Saved entries
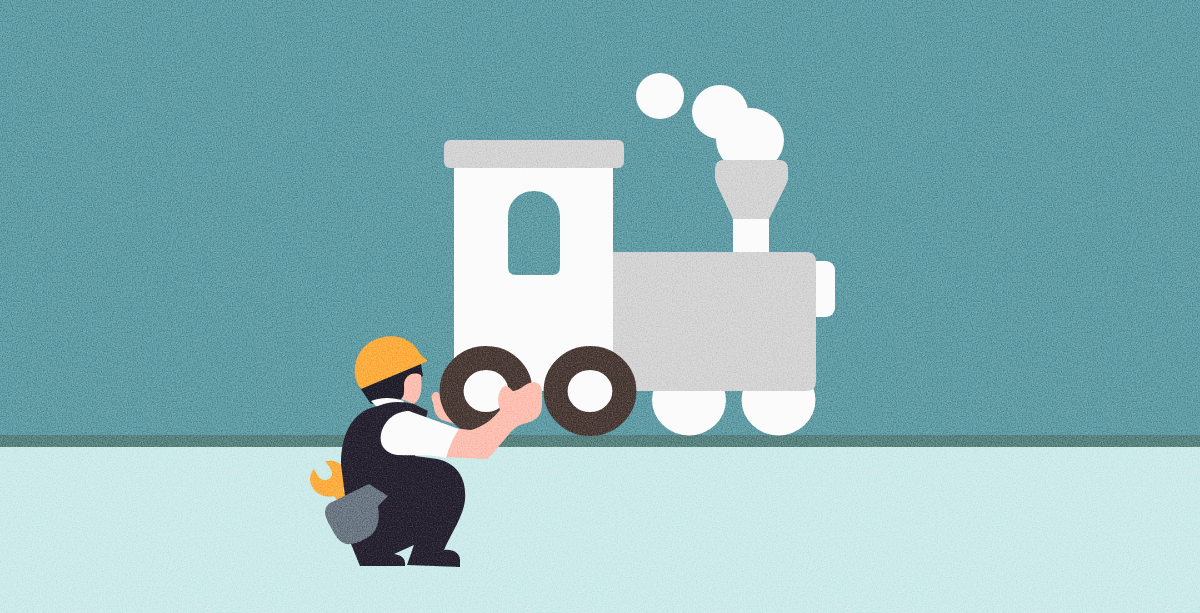
<!DOCTYPE html>
<html lang="en">
<head>
<meta charset="utf-8">
<title>Mechanic fitting wheels to a locomotive</title>
<style>
:root {
  --wall: #619da6;
  --skirting: #598380;
  --floor: #cdebea;
  --white: #fbfbfc;
  --grey: #d4d4d5;
  --tyre: #4b3c37;
  --navy: #272331;
  --hair: #22202c;
  --skin: #fcc0b2;
  --orange: #fcae3e;
  --pouch: #6d7885;
}
html, body { margin: 0; height: 100%; overflow: hidden; }
body { width: 1200px; height: 613px; background: var(--wall); }
svg { display: block; width: 1200px; height: 613px; }
.wall { fill: var(--wall); }
.skirting { fill: var(--skirting); }
.floor { fill: var(--floor); }
.white { fill: var(--white); }
.grey { fill: var(--grey); }
.navy { fill: var(--navy); }
.hair { fill: var(--hair); }
.skin { fill: var(--skin); }
.orange { fill: var(--orange); }
.pouch { fill: var(--pouch); }
.tyre { fill: var(--white); stroke: var(--tyre); stroke-width: 24; }
.grain { mix-blend-mode: soft-light; opacity: .42; }
</style>
</head>
<body>
<svg viewBox="0 0 1200 613" role="img" aria-label="A mechanic in a hard hat crouches to fit a wheel on a toy-like steam locomotive">
  <defs>
    <filter id="grain" x="0" y="0" width="100%" height="100%" color-interpolation-filters="sRGB">
      <feTurbulence type="fractalNoise" baseFrequency="0.8" numOctaves="2" seed="4"/>
      <feColorMatrix values="1.6 0 0 0 -0.3  1.6 0 0 0 -0.3  1.6 0 0 0 -0.3  0 0 0 0 1"/>
    </filter>
    <g id="wheel">
      <ellipse class="tyre" rx="34.4" ry="33"/>
    </g>
  </defs>

  <g id="room">
    <rect class="wall" width="1200" height="436"/>
    <rect class="skirting" y="435" width="1200" height="12"/>
    <rect class="floor" y="447" width="1200" height="166"/>
  </g>

  <g id="smoke" class="white">
    <ellipse cx="660" cy="96" rx="24" ry="23"/>
    <ellipse cx="720" cy="112" rx="28" ry="27"/>
    <ellipse cx="750" cy="140" rx="34" ry="32"/>
  </g>

  <g id="locomotive">
    <ellipse class="white" cx="689" cy="400" rx="37" ry="35.5"/>
    <ellipse class="white" cx="778.5" cy="400" rx="37" ry="35.5"/>
    <rect class="white" x="800" y="261" width="35" height="56" rx="9"/>
    <rect class="white" x="733" y="210" width="36" height="46"/>
    <path class="grey" d="M724 160H779Q788 160 788 169V177Q788 181 786 185L769 219H733L717 185Q715 181 715 177V169Q715 160 724 160Z"/>
    <path class="grey" d="M610 252H806Q816 252 816 262V382Q816 391 806 391H610Z"/>
    <path class="white" fill-rule="evenodd" d="M454 160H613V391H454ZM508 217V267Q508 275 516 275H552Q560 275 560 267V217C560 202 549 191 534 191S508 202 508 217Z"/>
    <rect class="grey" x="444" y="140" width="180" height="28" rx="6"/>
    <use href="#wheel" x="590" y="391"/>
  </g>

  <g id="mechanic">
    <path class="skin" d="M442 420C434 416 434 407 433 403C430 397 432 392 436 392C441 392 441 400 444 404L458 425Z"/>
    <use href="#wheel" x="486" y="391"/>

    <g id="wrench" class="orange">
      <path d="M328 461C338 459 347 468 347 478C347 484 345 487 343 490L350 502L341 505L334 496C322 499 311 491 310 480C310 476 311 472 314 469L318 476C321 481 328 481 331 477C333 474 332 471 330 468L325 461Z"/>
    </g>

    <g id="head">
      <path class="hair" d="M360 388L421 364L423 376L410 385L402 399L371 404Z"/>
      <path class="skin" d="M421 375C422 384 422 393 418 400L414 404L401 399C405 396 404 390 404 384C405 376 412 371 421 375Z"/>
      <path class="orange" d="M361 389C350 376 353 350 374 340C394 331 412 339 419 352C421 356 425 358 428 361Z"/>
      <path class="white" d="M371 401C381 397 393 397 404 401L400 408L378 408Z"/>
    </g>

    <g id="overalls" class="navy">
      <path d="M378 406C390 401 401 401 414 404L428 411L415 456L430 458C455 460 467 476 465 500C463 518 450 535 444 550C453 549 460 553 460 560V567L407 565L414 545L394 554C402 555 406 559 405 566H360L351 544L341 464C341 436 351 411 378 406Z"/>
    </g>

    <g id="arm">
      <path class="skin" d="M450 428L471 430C482 427 492 420 500 410C496 400 499 388 505 386C510 386 511 391 514 391C521 390 525 383 533 382C538 382 542 386 542 392V407C541 418 532 422 523 424C515 426 510 433 505 439C497 448 492 455 487 459L444 457Z"/>
      <path class="white" d="M409 411L459 429C453 438 449 447 446 458C432 454 413 456 397 455C384 453 379 444 381 434C384 420 396 411 409 411Z"/>
    </g>

    <g id="tool-pouch" class="pouch">
      <path d="M330 503L369 484L388 496L378 506C380 519 378 530 370 536C364 540 357 543 351 544C343 545 338 540 334 533C330 525 326 520 325 513C325 508 327 505 330 503Z"/>
    </g>
  </g>

  <rect class="grain" width="1200" height="613" filter="url(#grain)"/>
</svg>
</body>
</html>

# WHAT IS EXPECTED
Pictures are to be omitted; set down the rest of the entries exactly as given.

# YOUR RESPONSE
<!DOCTYPE html>
<html lang="en">
<head>
<meta charset="utf-8">
<title>Mechanic fitting wheels to a locomotive</title>
<style>
:root {
  --wall: #619da6;
  --skirting: #598380;
  --floor: #cdebea;
  --white: #fbfbfc;
  --grey: #d4d4d5;
  --tyre: #4b3c37;
  --navy: #272331;
  --hair: #22202c;
  --skin: #fcc0b2;
  --orange: #fcae3e;
  --pouch: #6d7885;
}
html, body { margin: 0; height: 100%; overflow: hidden; }
body { width: 1200px; height: 613px; background: var(--wall); }
svg { display: block; width: 1200px; height: 613px; }
.wall { fill: var(--wall); }
.skirting { fill: var(--skirting); }
.floor { fill: var(--floor); }
.white { fill: var(--white); }
.grey { fill: var(--grey); }
.navy { fill: var(--navy); }
.hair { fill: var(--hair); }
.skin { fill: var(--skin); }
.orange { fill: var(--orange); }
.pouch { fill: var(--pouch); }
.tyre { fill: var(--white); stroke: var(--tyre); stroke-width: 24; }
.grain { mix-blend-mode: soft-light; opacity: .42; }
</style>
</head>
<body>
<svg viewBox="0 0 1200 613" role="img" aria-label="A mechanic in a hard hat crouches to fit a wheel on a toy-like steam locomotive">
  <defs>
    <filter id="grain" x="0" y="0" width="100%" height="100%" color-interpolation-filters="sRGB">
      <feTurbulence type="fractalNoise" baseFrequency="0.8" numOctaves="2" seed="4"/>
      <feColorMatrix values="1.6 0 0 0 -0.3  1.6 0 0 0 -0.3  1.6 0 0 0 -0.3  0 0 0 0 1"/>
    </filter>
    <g id="wheel">
      <ellipse class="tyre" rx="34.4" ry="33"/>
    </g>
  </defs>

  <g id="room">
    <rect class="wall" width="1200" height="436"/>
    <rect class="skirting" y="435" width="1200" height="12"/>
    <rect class="floor" y="447" width="1200" height="166"/>
  </g>

  <g id="smoke" class="white">
    <ellipse cx="660" cy="96" rx="24" ry="23"/>
    <ellipse cx="720" cy="112" rx="28" ry="27"/>
    <ellipse cx="750" cy="140" rx="34" ry="32"/>
  </g>

  <g id="locomotive">
    <ellipse class="white" cx="689" cy="400" rx="37" ry="35.5"/>
    <ellipse class="white" cx="778.5" cy="400" rx="37" ry="35.5"/>
    <rect class="white" x="800" y="261" width="35" height="56" rx="9"/>
    <rect class="white" x="733" y="210" width="36" height="46"/>
    <path class="grey" d="M724 160H779Q788 160 788 169V177Q788 181 786 185L769 219H733L717 185Q715 181 715 177V169Q715 160 724 160Z"/>
    <path class="grey" d="M610 252H806Q816 252 816 262V382Q816 391 806 391H610Z"/>
    <path class="white" fill-rule="evenodd" d="M454 160H613V391H454ZM508 217V267Q508 275 516 275H552Q560 275 560 267V217C560 202 549 191 534 191S508 202 508 217Z"/>
    <rect class="grey" x="444" y="140" width="180" height="28" rx="6"/>
    <use href="#wheel" x="590" y="391"/>
  </g>

  <g id="mechanic">
    <path class="skin" d="M442 420C434 416 434 407 433 403C430 397 432 392 436 392C441 392 441 400 444 404L458 425Z"/>
    <use href="#wheel" x="486" y="391"/>

    <g id="wrench" class="orange">
      <path d="M328 461C338 459 347 468 347 478C347 484 345 487 343 490L350 502L341 505L334 496C322 499 311 491 310 480C310 476 311 472 314 469L318 476C321 481 328 481 331 477C333 474 332 471 330 468L325 461Z"/>
    </g>

    <g id="head">
      <path class="hair" d="M360 388L421 364L423 376L410 385L402 399L371 404Z"/>
      <path class="skin" d="M421 375C422 384 422 393 418 400L414 404L401 399C405 396 404 390 404 384C405 376 412 371 421 375Z"/>
      <path class="orange" d="M361 389C350 376 353 350 374 340C394 331 412 339 419 352C421 356 425 358 428 361Z"/>
      <path class="white" d="M371 401C381 397 393 397 404 401L400 408L378 408Z"/>
    </g>

    <g id="overalls" class="navy">
      <path d="M378 406C390 401 401 401 414 404L428 411L415 456L430 458C455 460 467 476 465 500C463 518 450 535 444 550C453 549 460 553 460 560V567L407 565L414 545L394 554C402 555 406 559 405 566H360L351 544L341 464C341 436 351 411 378 406Z"/>
    </g>

    <g id="arm">
      <path class="skin" d="M450 428L471 430C482 427 492 420 500 410C496 400 499 388 505 386C510 386 511 391 514 391C521 390 525 383 533 382C538 382 542 386 542 392V407C541 418 532 422 523 424C515 426 510 433 505 439C497 448 492 455 487 459L444 457Z"/>
      <path class="white" d="M409 411L459 429C453 438 449 447 446 458C432 454 413 456 397 455C384 453 379 444 381 434C384 420 396 411 409 411Z"/>
    </g>

    <g id="tool-pouch" class="pouch">
      <path d="M330 503L369 484L388 496L378 506C380 519 378 530 370 536C364 540 357 543 351 544C343 545 338 540 334 533C330 525 326 520 325 513C325 508 327 505 330 503Z"/>
    </g>
  </g>

  <rect class="grain" width="1200" height="613" filter="url(#grain)"/>
</svg>
</body>
</html>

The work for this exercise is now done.